Queen Elizabeth also happens to be married to Prince Phillip, who is UCC’s official “Visitor.” The Board of Governors honoured the Prince by naming the area that is now the Student Centre after him, where the school displays his portrait, his personal flag, and a bronze plaque that commemorates the naming in 1979. As a result, even an outsider like me feels a certain “Bertie Wooster-like” connection to the House of Windsor!
In his new book, “The Real Elizabeth,” Andrew Marr reminds us that world’s most famous woman was only 25 and in Kenya on a state visit when she learned that her father, King George VI, had died at the age of fifty-six.
She didn’t make a scene. She simply apologized that the tour had to be cancelled, and went about her business of becoming a monarch. When her plane returned to England, Prime Minister Winston Churchill greeted her on the tarmac, and since that day, her life has been consumed by the demands of her position.
Marr believes that Elizabeth has a religious sense of vocation, and it’s worth noting that, while she agreed to have her coronation televised, she insisted that the cameras not film the moment when she was anointed with holy oil by the Archbishop of Canterbury. She wanted the “God moment” to be a private and personal one.
As Queen of the United Kingdom, Canada, and Australia, and as head of the Commonwealth, Elizabeth II represents 1/3 of the globe’s population. She has travelled the world, and even in her 80’s , she continues to meet with ministers and diplomats on a regular basis.
I confess that I am a late arriving member of the Queen’s fan club. When I was younger, I thought she was a bit stiff, even in a land known for its firm upper lips. (Forgive me!) Over time, though, I have come to appreciate the fact that the Queen represents all that is good about tradition. She is deliberately untrendy. I like to think of her as the antidote to Paris Hilton, and I am delighted that I’ve never seen the Queen weep openly with Ellen, or watched her bare her soul and or reveal her innermost anxieties on Oprah’s couch.
I am sure there are times when the Queen does weep. After all, she lost a King, a Queen, and a Princess, when her father, mother, and only sister passed away, and she has had to watch as 3 of her 4 children went through very public and very painful divorces. Through all of this, the Queen has endured.
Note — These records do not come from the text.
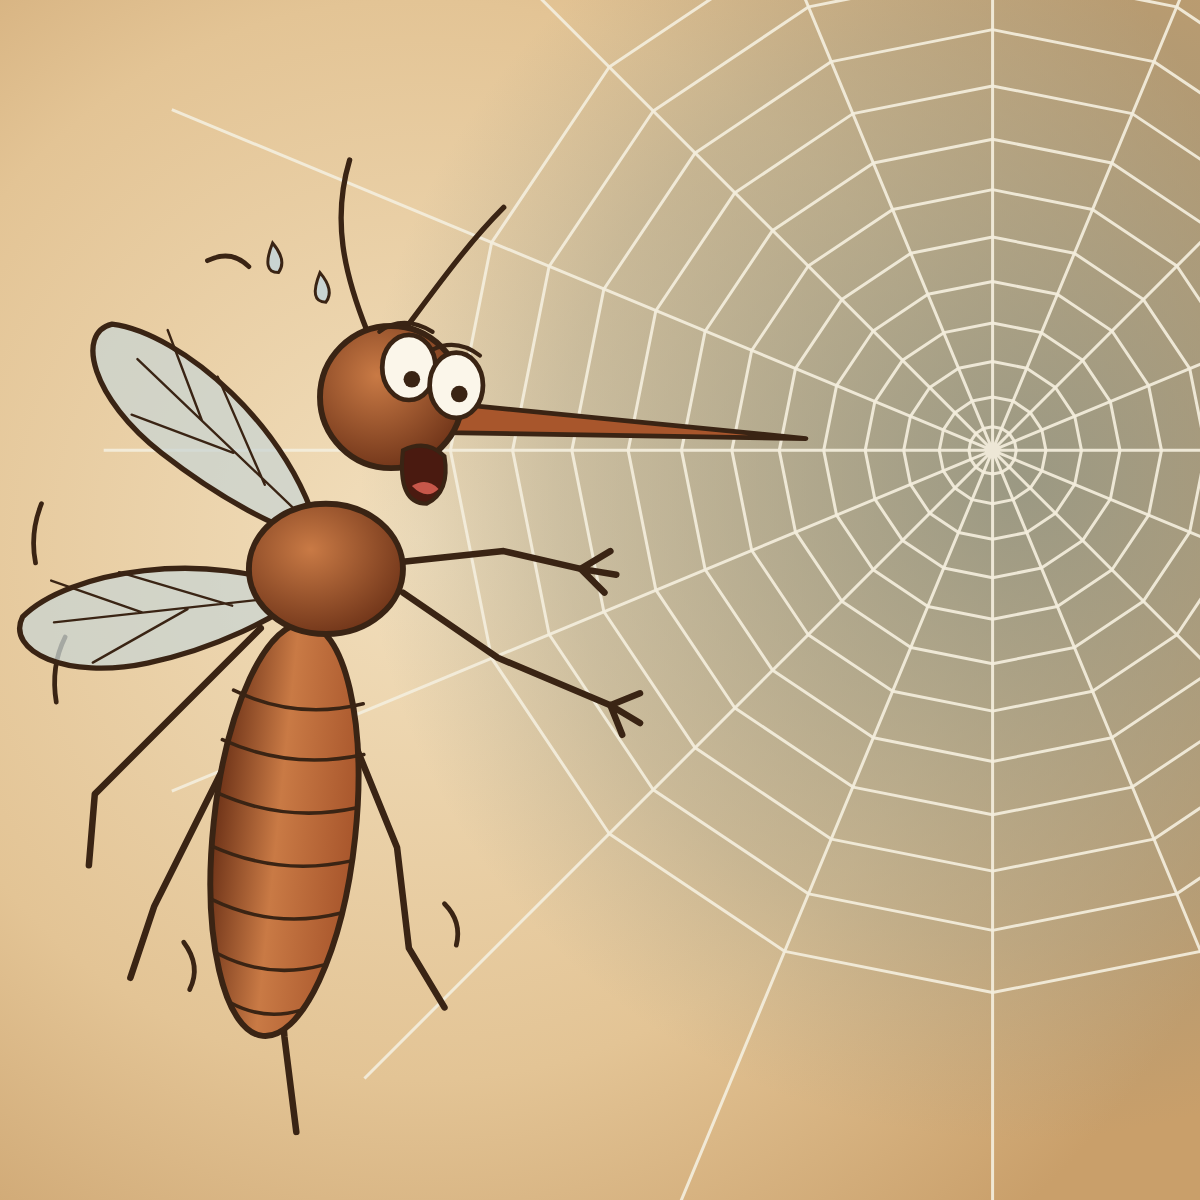
<!DOCTYPE html>
<html lang="en">
<head>
<meta charset="utf-8">
<title>Mosquito and the Web</title>
<style>
  :root {
    --parchment-light: #f2dfbd;
    --parchment-mid: #e3c495;
    --parchment-edge: #c99f6a;
    --shadow-grey: #8f9281;
    --web-silk: #f4eedd;
    --ink: #3a2414;
    --body-brown: #a8562c;
    --body-light: #c97a45;
    --body-dark: #6e3318;
    --wing-tint: #c9d4d2;
    --eye-white: #fbf6ea;
    --mouth-dark: #4a1a10;
  }
  html, body {
    margin: 0;
    padding: 0;
    width: 1200px;
    height: 1200px;
    overflow: hidden;
    background: var(--parchment-mid);
  }
  .artwork {
    display: block;
    width: 1200px;
    height: 1200px;
  }
  .ink-line {
    fill: none;
    stroke: var(--ink);
    stroke-linecap: round;
    stroke-linejoin: round;
  }
  .silk {
    fill: none;
    stroke: var(--web-silk);
    stroke-width: 3;
    stroke-linejoin: round;
    opacity: 0.92;
  }
</style>
</head>
<body>
<svg class="artwork" viewBox="0 0 405 405" xmlns="http://www.w3.org/2000/svg" role="img" aria-label="A startled cartoon mosquito backing away from a spider web">
  <defs>
    <radialGradient id="parchment-glow" cx="0.35" cy="0.45" r="0.75">
      <stop offset="0" stop-color="var(--parchment-light)"/>
      <stop offset="0.6" stop-color="var(--parchment-mid)"/>
      <stop offset="1" stop-color="var(--parchment-edge)"/>
    </radialGradient>
    <radialGradient id="web-shade" cx="0.85" cy="0.4" r="0.55">
      <stop offset="0" stop-color="var(--shadow-grey)" stop-opacity="0.85"/>
      <stop offset="0.7" stop-color="var(--shadow-grey)" stop-opacity="0.35"/>
      <stop offset="1" stop-color="var(--shadow-grey)" stop-opacity="0"/>
    </radialGradient>
    <linearGradient id="abdomen-fill" x1="0" y1="0" x2="1" y2="0">
      <stop offset="0" stop-color="var(--body-dark)"/>
      <stop offset="0.45" stop-color="var(--body-light)"/>
      <stop offset="1" stop-color="var(--body-brown)"/>
    </linearGradient>
    <radialGradient id="head-fill" cx="0.4" cy="0.35" r="0.7">
      <stop offset="0" stop-color="var(--body-light)"/>
      <stop offset="1" stop-color="var(--body-dark)"/>
    </radialGradient>
    <polygon id="web-ring" points="1,0 .924,.383 .707,.707 .383,.924 0,1 -.383,.924 -.707,.707 -.924,.383 -1,0 -.924,-.383 -.707,-.707 -.383,-.924 0,-1 .383,-.924 .707,-.707 .924,-.383" vector-effect="non-scaling-stroke"/>
    <path id="wing-veins" d="M0 0 L-80 -8 M-20 -1 L-55 -20 M-35 -3 L-70 8 M-50 -5 L-78 -22"/>
  </defs>

  <rect class="parchment" width="405" height="405" fill="url(#parchment-glow)"/>
  <rect class="web-shadow" width="405" height="405" fill="url(#web-shade)"/>

  <g class="spider-web" transform="translate(335 152)">
    <path class="silk" vector-effect="non-scaling-stroke" d="M0 0 L300 0 M0 0 L277 115 M0 0 L212 212 M0 0 L115 277 M0 0 L0 300 M0 0 L-115 277 M0 0 L-212 212 M0 0 L-277 115 M0 0 L-300 0 M0 0 L-277 -115 M0 0 L-212 -212 M0 0 L-115 -277 M0 0 L0 -300 M0 0 L115 -277 M0 0 L212 -212 M0 0 L277 -115"/>
    <g class="silk">
      <use href="#web-ring" transform="scale(8)"/>
      <use href="#web-ring" transform="scale(18)"/>
      <use href="#web-ring" transform="scale(30)"/>
      <use href="#web-ring" transform="scale(43)"/>
      <use href="#web-ring" transform="scale(57)"/>
      <use href="#web-ring" transform="scale(72)"/>
      <use href="#web-ring" transform="scale(88)"/>
      <use href="#web-ring" transform="scale(105)"/>
      <use href="#web-ring" transform="scale(123)"/>
      <use href="#web-ring" transform="scale(142)"/>
      <use href="#web-ring" transform="scale(162)"/>
      <use href="#web-ring" transform="scale(183)"/>
    </g>
  </g>

  <g class="motion-marks ink-line" stroke-width="1.6">
    <path d="M14 170 q-4 10 -2 20"/>
    <path d="M22 215 q-5 10 -3 22"/>
    <path d="M70 88 q8 -4 14 2"/>
    <path d="M62 318 q6 8 2 16"/>
    <path d="M150 305 q6 6 4 14"/>
  </g>
  <g class="sweat-drops" fill="var(--wing-tint)" stroke="var(--ink)" stroke-width="1">
    <path d="M92 82 q5 6 2 10 q-6 0 -2 -10z"/>
    <path d="M108 92 q5 6 2 10 q-6 0 -2 -10z"/>
  </g>

  <g class="legs ink-line" stroke-width="2.2">
    <path d="M88 212 L50 250 L32 268 L30 292"/>
    <path d="M92 226 L66 278 L52 306 L44 330"/>
    <path d="M100 240 L92 300 L96 350 L100 382"/>
    <path d="M112 232 L134 286 L138 320 L150 340"/>
    <path d="M132 190 L170 186 L196 192"/>
    <path d="M196 192 l10 -6 M196 192 l12 2 M196 192 l8 8"/>
    <path d="M136 200 L168 222 L206 238"/>
    <path d="M206 238 l10 -4 M206 238 l10 6 M206 238 l4 10"/>
  </g>

  <g class="wings">
    <g class="upper-wing" transform="translate(108 182) rotate(38)">
      <path d="M0 0 C-30 -24 -80 -26 -100 -14 C-108 -4 -90 10 -60 10 C-35 10 -12 6 0 0z" fill="var(--wing-tint)" fill-opacity="0.75" stroke="var(--ink)" stroke-width="1.8"/>
      <use href="#wing-veins" class="ink-line" stroke-width="0.8" transform="translate(-6 -2)"/>
    </g>
    <g class="lower-wing" transform="translate(104 200) rotate(-12)">
      <path d="M0 0 C-30 -22 -78 -24 -96 -12 C-104 -2 -86 12 -58 12 C-34 12 -12 6 0 0z" fill="var(--wing-tint)" fill-opacity="0.75" stroke="var(--ink)" stroke-width="1.8"/>
      <use href="#wing-veins" class="ink-line" stroke-width="0.8" transform="translate(-6 0)"/>
    </g>
  </g>

  <g class="mosquito-body">
    <g class="abdomen" transform="rotate(6 96 280)">
      <ellipse cx="96" cy="280" rx="24" ry="70" fill="url(#abdomen-fill)" stroke="var(--ink)" stroke-width="2"/>
      <path class="ink-line" stroke-width="1.2" d="M74 235 q22 8 44 0 M72 252 q24 8 48 0 M72 270 q24 8 48 0 M72 288 q24 8 48 0 M74 306 q22 8 44 0 M78 324 q18 7 36 0 M84 340 q12 5 24 0"/>
    </g>
    <ellipse class="thorax" cx="110" cy="192" rx="26" ry="22" fill="url(#head-fill)" stroke="var(--ink)" stroke-width="2"/>

    <g class="antennae ink-line" stroke-width="1.8">
      <path d="M124 112 C116 92 112 74 118 54"/>
      <path d="M136 112 C148 96 158 82 170 70"/>
    </g>
    <path class="proboscis" d="M150 136 L272 148 L150 146z" fill="var(--body-brown)" stroke="var(--ink)" stroke-width="1.6" stroke-linejoin="round"/>
    <circle class="head" cx="132" cy="134" r="24" fill="url(#head-fill)" stroke="var(--ink)" stroke-width="2"/>

    <g class="eyes">
      <ellipse cx="138" cy="124" rx="9" ry="11" fill="var(--eye-white)" stroke="var(--ink)" stroke-width="1.6"/>
      <ellipse cx="154" cy="130" rx="9" ry="11" fill="var(--eye-white)" stroke="var(--ink)" stroke-width="1.6"/>
      <circle cx="139" cy="128" r="2.8" fill="var(--ink)"/>
      <circle cx="155" cy="133" r="2.8" fill="var(--ink)"/>
      <path class="ink-line" stroke-width="1.4" d="M128 112 q8 -6 18 0 M146 118 q8 -4 16 2"/>
    </g>
    <path class="open-mouth" d="M136 152 q8 -4 14 2 q2 12 -6 16 q-10 0 -8 -18z" fill="var(--mouth-dark)" stroke="var(--ink)" stroke-width="1.4"/>
    <path class="tongue" d="M139 164 q5 -3 9 1 q-4 4 -9 -1z" fill="#c7574a"/>
  </g>
</svg>
</body>
</html>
This sense of forbearance is no accident. During World War 2, as London was being blitzed, her father insisted on staying put at Buckingham Palace, and despite the dangers, so did his daughters. No one would have blamed any of them for moving to a more secure location; after all, 40,000 Londoners would perish during the bombing raids. But the Windsors held their ground, and in fact, Elizabeth contributed directly to the war effort by training as a driver and mechanic.
I have a “Keep Calm and Carry On” poster in my office. The originals were displayed in London during the blitz as a way of rallying the collective resolve. It is hard to imagine anyone who more fully embodies this solid and sober sensibility than does the Queen.
You do not need to be a monarchist to have an appreciation for what Elizabeth Windsor has brought to her role as Head of State in terms of leadership and service to her people. Over the course of 60 years, the Queen has outlasted 12 prime ministers, 12 presidents, and 6 Popes. She has done her duty and so much more.
Being “steadfast” is a wonderfully old fashioned virtue. It is about ignoring the tenor and trends of the present, having a spine of steel, and possessing an unwavering sense of resolve.
In a boys’ school where we talk quite unashamedly about leadership, we could all learn a lot about this topic by studying the life of a remarkable 85-year-old British woman.
As we start this first day of school in the first month of the year, I hope that as we look backward and forward, the Queen might inspire all of us to be steadfast in fulfilling the duty to which each of us is called.
God Save the Queen!